By Neil Gaiman
Summary: Under the streets of London there’s a place most people could never even dream of. A city of monsters and saints, murderers and angels, knights in armour and pale girls in black velvet. This is the city of the people who have fallen between the cracks.
Richard Mayhew, a young businessman, is going to find out more than enough about this other London. A single act of kindness catapults him out of his workday existence and into a world that is at once eerily familiar and utterly bizarre. And a strange destiny awaits him down here, beneath his native city: neverwhere.
Source: I purchased a paperback ages ago and finally picked it up.

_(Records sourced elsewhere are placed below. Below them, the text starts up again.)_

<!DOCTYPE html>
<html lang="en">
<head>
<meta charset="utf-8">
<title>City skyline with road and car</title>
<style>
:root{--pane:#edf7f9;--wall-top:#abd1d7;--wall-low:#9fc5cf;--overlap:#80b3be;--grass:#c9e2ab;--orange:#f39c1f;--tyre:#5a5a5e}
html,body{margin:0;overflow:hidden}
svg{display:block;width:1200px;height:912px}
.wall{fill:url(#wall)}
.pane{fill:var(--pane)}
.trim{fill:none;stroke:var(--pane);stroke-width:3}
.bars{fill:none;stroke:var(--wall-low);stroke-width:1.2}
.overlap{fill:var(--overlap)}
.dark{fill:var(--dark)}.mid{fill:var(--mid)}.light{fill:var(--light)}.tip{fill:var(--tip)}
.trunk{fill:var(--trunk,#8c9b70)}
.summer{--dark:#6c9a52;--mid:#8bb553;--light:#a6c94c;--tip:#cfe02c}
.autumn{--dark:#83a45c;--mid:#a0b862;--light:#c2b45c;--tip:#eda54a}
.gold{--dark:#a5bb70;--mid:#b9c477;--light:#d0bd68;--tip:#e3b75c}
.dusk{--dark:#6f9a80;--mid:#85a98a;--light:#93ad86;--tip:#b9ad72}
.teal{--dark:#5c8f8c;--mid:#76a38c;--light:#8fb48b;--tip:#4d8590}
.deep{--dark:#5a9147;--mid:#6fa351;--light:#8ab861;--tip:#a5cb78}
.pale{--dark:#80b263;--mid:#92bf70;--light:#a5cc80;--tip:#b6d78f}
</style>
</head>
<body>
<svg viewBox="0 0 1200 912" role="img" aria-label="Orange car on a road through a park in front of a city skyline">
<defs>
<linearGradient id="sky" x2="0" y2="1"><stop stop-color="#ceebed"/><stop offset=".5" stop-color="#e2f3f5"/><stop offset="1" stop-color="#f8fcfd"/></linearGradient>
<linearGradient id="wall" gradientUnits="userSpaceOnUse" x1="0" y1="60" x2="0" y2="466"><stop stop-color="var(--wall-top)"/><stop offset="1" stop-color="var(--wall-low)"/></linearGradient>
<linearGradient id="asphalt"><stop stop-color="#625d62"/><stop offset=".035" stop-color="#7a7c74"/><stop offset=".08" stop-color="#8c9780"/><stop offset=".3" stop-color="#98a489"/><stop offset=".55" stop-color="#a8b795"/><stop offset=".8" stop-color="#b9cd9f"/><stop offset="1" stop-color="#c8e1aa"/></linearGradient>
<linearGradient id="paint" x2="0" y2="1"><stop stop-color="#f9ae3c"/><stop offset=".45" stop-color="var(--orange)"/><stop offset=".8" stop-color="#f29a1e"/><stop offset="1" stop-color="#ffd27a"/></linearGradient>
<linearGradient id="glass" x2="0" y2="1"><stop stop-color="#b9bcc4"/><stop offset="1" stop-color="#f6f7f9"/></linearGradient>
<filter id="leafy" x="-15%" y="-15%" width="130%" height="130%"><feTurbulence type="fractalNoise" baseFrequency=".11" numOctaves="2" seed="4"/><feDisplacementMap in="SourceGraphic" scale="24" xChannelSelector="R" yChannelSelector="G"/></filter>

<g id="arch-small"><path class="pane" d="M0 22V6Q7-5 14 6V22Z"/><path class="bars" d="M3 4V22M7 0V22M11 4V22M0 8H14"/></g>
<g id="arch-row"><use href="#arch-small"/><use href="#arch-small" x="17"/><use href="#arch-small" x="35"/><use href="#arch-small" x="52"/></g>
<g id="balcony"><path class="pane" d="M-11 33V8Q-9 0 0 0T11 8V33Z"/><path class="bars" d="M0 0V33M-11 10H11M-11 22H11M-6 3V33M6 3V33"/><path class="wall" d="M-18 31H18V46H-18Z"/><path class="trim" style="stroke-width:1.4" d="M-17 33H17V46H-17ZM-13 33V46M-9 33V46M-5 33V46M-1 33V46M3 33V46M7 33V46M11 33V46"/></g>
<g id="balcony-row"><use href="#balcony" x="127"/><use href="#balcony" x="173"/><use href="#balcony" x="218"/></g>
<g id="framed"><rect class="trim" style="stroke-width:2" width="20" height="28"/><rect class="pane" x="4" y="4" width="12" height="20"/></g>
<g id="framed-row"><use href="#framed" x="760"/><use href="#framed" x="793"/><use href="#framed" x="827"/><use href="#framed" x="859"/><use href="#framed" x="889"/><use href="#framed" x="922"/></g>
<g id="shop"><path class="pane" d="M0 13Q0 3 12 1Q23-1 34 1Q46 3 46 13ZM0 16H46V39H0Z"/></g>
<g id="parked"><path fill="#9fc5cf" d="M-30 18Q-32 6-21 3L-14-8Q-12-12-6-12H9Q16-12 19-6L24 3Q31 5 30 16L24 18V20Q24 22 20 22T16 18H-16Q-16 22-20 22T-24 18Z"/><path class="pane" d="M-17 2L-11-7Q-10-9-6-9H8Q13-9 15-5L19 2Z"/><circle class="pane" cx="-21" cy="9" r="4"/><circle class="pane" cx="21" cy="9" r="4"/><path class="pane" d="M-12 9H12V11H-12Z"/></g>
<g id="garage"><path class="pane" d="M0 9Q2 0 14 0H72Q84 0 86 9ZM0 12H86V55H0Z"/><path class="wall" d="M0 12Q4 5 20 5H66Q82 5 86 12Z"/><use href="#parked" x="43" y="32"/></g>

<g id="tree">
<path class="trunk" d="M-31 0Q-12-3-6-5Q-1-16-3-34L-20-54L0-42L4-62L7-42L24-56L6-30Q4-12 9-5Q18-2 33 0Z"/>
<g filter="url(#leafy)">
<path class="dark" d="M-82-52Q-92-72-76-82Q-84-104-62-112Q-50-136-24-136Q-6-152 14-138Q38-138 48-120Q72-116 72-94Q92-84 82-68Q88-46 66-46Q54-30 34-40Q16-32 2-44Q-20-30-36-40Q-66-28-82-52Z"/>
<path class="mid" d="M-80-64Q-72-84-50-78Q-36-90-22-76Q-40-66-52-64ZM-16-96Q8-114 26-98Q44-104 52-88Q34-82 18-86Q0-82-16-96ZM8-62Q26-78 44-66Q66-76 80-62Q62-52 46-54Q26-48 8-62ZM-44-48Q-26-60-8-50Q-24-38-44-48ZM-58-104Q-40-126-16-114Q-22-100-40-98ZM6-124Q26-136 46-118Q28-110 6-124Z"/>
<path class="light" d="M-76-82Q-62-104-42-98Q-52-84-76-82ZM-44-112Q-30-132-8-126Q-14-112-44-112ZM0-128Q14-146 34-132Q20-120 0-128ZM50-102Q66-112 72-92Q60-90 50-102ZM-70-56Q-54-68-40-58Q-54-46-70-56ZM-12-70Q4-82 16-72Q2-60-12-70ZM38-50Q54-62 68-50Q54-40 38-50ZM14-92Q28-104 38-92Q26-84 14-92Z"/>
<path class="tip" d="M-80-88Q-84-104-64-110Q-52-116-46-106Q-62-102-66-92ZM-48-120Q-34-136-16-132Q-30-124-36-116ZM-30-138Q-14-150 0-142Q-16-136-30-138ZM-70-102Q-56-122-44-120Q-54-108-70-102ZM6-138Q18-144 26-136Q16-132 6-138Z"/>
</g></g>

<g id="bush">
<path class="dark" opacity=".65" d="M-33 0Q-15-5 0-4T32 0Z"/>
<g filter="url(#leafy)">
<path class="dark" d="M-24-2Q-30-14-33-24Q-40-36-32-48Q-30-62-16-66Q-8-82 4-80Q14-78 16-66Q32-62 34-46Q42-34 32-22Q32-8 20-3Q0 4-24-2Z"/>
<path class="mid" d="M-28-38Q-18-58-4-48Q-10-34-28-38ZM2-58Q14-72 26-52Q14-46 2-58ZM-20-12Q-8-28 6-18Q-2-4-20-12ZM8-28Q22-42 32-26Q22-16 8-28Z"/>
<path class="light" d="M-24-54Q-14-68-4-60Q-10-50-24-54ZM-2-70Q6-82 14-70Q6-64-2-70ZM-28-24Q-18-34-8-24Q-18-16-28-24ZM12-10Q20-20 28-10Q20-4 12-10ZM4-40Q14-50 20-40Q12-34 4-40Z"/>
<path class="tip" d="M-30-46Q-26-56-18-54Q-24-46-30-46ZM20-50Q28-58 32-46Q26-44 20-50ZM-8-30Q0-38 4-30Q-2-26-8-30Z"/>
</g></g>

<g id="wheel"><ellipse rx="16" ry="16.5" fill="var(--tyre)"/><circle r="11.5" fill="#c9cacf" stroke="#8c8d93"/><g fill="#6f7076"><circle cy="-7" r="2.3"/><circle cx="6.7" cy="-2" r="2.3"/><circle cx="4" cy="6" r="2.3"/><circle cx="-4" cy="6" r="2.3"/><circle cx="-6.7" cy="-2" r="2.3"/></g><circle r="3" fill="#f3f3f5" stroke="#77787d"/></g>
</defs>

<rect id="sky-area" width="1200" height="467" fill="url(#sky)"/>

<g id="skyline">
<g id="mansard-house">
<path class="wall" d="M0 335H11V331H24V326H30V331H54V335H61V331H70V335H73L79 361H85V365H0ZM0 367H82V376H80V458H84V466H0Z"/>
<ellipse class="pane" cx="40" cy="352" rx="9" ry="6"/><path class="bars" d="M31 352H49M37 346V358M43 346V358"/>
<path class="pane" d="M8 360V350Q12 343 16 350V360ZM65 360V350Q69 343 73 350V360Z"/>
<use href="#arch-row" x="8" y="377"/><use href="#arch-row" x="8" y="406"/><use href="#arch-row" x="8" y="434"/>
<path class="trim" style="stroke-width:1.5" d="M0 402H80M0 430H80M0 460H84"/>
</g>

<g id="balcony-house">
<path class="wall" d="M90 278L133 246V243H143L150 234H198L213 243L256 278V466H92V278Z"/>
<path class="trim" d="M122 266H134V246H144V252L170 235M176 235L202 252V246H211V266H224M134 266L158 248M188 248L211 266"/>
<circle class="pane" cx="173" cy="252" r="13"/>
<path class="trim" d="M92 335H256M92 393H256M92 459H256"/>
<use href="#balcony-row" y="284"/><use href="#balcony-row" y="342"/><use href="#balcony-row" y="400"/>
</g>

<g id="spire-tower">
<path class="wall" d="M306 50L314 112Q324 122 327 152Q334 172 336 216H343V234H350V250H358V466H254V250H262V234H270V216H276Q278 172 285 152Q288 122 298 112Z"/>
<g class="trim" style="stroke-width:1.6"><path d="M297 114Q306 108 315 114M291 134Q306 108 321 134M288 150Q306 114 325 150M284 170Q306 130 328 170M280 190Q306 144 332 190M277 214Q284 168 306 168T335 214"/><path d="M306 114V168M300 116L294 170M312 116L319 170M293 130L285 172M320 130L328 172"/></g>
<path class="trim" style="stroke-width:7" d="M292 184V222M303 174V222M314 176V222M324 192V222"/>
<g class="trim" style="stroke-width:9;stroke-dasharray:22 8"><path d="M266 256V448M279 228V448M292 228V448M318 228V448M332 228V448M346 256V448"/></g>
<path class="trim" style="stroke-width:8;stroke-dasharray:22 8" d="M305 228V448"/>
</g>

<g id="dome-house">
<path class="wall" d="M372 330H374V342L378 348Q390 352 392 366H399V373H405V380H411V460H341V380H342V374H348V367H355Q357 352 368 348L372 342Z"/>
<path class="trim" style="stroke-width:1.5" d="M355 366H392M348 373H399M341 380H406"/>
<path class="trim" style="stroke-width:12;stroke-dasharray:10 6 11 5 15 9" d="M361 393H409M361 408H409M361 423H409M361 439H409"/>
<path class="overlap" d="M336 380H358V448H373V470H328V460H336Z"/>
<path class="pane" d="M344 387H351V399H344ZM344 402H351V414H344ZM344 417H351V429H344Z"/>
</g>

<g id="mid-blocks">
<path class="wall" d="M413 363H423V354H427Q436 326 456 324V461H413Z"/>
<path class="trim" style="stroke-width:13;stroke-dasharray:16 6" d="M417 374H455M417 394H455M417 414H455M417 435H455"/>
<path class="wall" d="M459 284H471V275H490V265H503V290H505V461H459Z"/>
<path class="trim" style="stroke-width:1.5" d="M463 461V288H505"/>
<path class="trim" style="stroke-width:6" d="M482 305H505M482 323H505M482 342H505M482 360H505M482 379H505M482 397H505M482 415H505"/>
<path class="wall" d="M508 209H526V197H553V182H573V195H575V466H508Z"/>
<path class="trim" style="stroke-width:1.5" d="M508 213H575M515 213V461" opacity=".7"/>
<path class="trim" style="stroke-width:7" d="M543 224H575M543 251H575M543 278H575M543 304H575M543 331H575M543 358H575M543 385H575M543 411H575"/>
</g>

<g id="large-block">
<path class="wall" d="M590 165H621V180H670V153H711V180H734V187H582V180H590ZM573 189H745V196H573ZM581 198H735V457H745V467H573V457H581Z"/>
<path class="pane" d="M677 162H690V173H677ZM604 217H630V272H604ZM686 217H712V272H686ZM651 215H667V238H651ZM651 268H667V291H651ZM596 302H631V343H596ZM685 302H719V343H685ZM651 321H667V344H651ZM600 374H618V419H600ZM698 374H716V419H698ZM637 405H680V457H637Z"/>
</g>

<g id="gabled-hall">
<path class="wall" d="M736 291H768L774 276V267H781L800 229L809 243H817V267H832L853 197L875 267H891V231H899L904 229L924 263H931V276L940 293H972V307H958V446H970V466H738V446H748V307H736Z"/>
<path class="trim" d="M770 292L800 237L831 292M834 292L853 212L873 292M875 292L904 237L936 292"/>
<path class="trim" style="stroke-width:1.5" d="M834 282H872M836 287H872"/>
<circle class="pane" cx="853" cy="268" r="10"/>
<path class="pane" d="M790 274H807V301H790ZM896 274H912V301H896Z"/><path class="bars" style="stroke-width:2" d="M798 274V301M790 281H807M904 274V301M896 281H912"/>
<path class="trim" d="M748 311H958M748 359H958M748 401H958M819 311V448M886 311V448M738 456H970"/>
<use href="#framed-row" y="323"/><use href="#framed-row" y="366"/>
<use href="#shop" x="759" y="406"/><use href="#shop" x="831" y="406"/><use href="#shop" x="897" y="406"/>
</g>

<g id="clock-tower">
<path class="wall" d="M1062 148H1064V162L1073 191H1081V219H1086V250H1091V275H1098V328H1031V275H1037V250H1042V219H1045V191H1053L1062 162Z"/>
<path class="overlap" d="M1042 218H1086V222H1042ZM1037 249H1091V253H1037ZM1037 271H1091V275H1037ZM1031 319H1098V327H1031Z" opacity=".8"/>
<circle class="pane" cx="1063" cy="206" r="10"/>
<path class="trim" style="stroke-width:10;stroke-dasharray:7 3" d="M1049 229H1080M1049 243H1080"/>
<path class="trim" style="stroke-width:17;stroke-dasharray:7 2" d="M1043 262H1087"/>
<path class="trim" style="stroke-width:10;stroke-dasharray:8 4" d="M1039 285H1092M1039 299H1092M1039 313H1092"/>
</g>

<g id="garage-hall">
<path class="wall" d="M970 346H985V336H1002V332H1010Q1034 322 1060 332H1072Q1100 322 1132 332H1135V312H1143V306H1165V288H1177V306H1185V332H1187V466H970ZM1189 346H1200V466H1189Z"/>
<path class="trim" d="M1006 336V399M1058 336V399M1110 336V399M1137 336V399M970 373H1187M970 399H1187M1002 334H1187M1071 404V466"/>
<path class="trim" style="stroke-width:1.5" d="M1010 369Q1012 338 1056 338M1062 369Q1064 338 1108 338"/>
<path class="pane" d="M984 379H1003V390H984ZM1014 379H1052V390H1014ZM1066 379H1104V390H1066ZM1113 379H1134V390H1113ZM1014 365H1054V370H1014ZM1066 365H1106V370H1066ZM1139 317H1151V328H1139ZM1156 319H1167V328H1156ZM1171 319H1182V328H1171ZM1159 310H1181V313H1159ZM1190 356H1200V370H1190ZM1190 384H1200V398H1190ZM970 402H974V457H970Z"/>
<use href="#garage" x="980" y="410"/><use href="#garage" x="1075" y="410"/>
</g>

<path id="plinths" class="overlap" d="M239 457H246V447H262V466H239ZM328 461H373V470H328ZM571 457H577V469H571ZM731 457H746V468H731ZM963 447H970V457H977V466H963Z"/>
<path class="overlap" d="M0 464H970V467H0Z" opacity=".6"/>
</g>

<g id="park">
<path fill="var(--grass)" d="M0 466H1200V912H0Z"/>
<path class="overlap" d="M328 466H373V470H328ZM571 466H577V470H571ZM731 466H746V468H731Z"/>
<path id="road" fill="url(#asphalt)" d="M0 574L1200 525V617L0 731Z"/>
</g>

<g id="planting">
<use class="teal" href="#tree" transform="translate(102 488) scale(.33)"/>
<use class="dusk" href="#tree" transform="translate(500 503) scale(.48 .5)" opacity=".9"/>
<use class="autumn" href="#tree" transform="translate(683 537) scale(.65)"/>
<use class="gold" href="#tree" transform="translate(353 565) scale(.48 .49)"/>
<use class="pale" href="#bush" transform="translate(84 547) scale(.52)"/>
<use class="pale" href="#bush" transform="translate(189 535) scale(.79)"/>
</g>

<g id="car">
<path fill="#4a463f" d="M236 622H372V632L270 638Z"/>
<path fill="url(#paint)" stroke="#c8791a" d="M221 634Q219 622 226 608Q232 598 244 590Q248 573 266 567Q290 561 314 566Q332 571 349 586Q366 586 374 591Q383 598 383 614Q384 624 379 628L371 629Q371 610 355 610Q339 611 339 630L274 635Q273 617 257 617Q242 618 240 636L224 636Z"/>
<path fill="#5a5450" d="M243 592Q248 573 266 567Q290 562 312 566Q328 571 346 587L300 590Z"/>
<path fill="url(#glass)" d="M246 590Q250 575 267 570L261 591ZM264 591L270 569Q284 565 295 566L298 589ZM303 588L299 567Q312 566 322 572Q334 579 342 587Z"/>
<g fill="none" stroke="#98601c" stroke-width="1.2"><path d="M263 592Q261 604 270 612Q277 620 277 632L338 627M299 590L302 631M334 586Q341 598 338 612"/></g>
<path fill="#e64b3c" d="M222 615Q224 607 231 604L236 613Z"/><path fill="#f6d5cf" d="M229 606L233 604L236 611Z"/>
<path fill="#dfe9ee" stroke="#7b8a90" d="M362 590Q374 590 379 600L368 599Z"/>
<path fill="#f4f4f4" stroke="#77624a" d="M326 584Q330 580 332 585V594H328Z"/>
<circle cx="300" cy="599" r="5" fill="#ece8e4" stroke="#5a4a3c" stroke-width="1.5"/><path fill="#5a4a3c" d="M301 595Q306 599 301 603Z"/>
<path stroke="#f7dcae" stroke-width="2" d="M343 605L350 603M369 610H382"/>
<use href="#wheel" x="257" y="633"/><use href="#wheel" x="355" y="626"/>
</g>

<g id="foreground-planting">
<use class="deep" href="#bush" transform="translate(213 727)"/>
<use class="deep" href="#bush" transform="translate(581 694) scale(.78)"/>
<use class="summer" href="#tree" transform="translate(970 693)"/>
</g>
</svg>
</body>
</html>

Neverwhere was Gaiman’s first solo novel, an urban fantasy taking place in an alternate London, underground, called London Below. Richard was ordinary, average, and kind of doormat. Until, for some reason, he decided he had to take action and help a wounded girl on the street while being berated by his controlling fiancé. His decision led him on a wild adventure underground once his life above was stripped from him, rendering the already slightly invisible Richard, totally invisible.
I really enjoyed Neverwhere. It was such a fun adventure, dark in all the right places, full of darkness, puzzles, and intrigue. The villains were oh-so-perfectly villainous and it was an overall awesome fantasy adventure. There were twists and turns in the plot, betrayals and deaths, and Richard discovered he was a heck of a lot braver and more capable than he’d every imagined.
In a lot of ways, Neverwhere read like a middle grade or young adult novel, because it deals with coming into yourself and discovering who you can truly be, but it’s even better because it’s a tad dark and Richard is older and I think adults sometimes need a good kick in a butt to realize we are just living in a routine. It was simple to read, but it was complex in just the right ways. I think it’s perfect for adults who love urban fantasy and somewhat dark, Tim Burton-like stuff. There is a ton of coming of age fantasy for kids and young adults and I love that this one features an older, but just as out of place protagonist finding his own Narnia wardrobe of sorts.
It’s safe to say I am definitely a Gaiman fan. I can’t wait to dive into more of his books. I still think American Gods is the best, but this is a great book and one that helps bridge the gap from Coraline or The Graveyard Book, which involve child protagonists, and American Gods, which is wholly adult.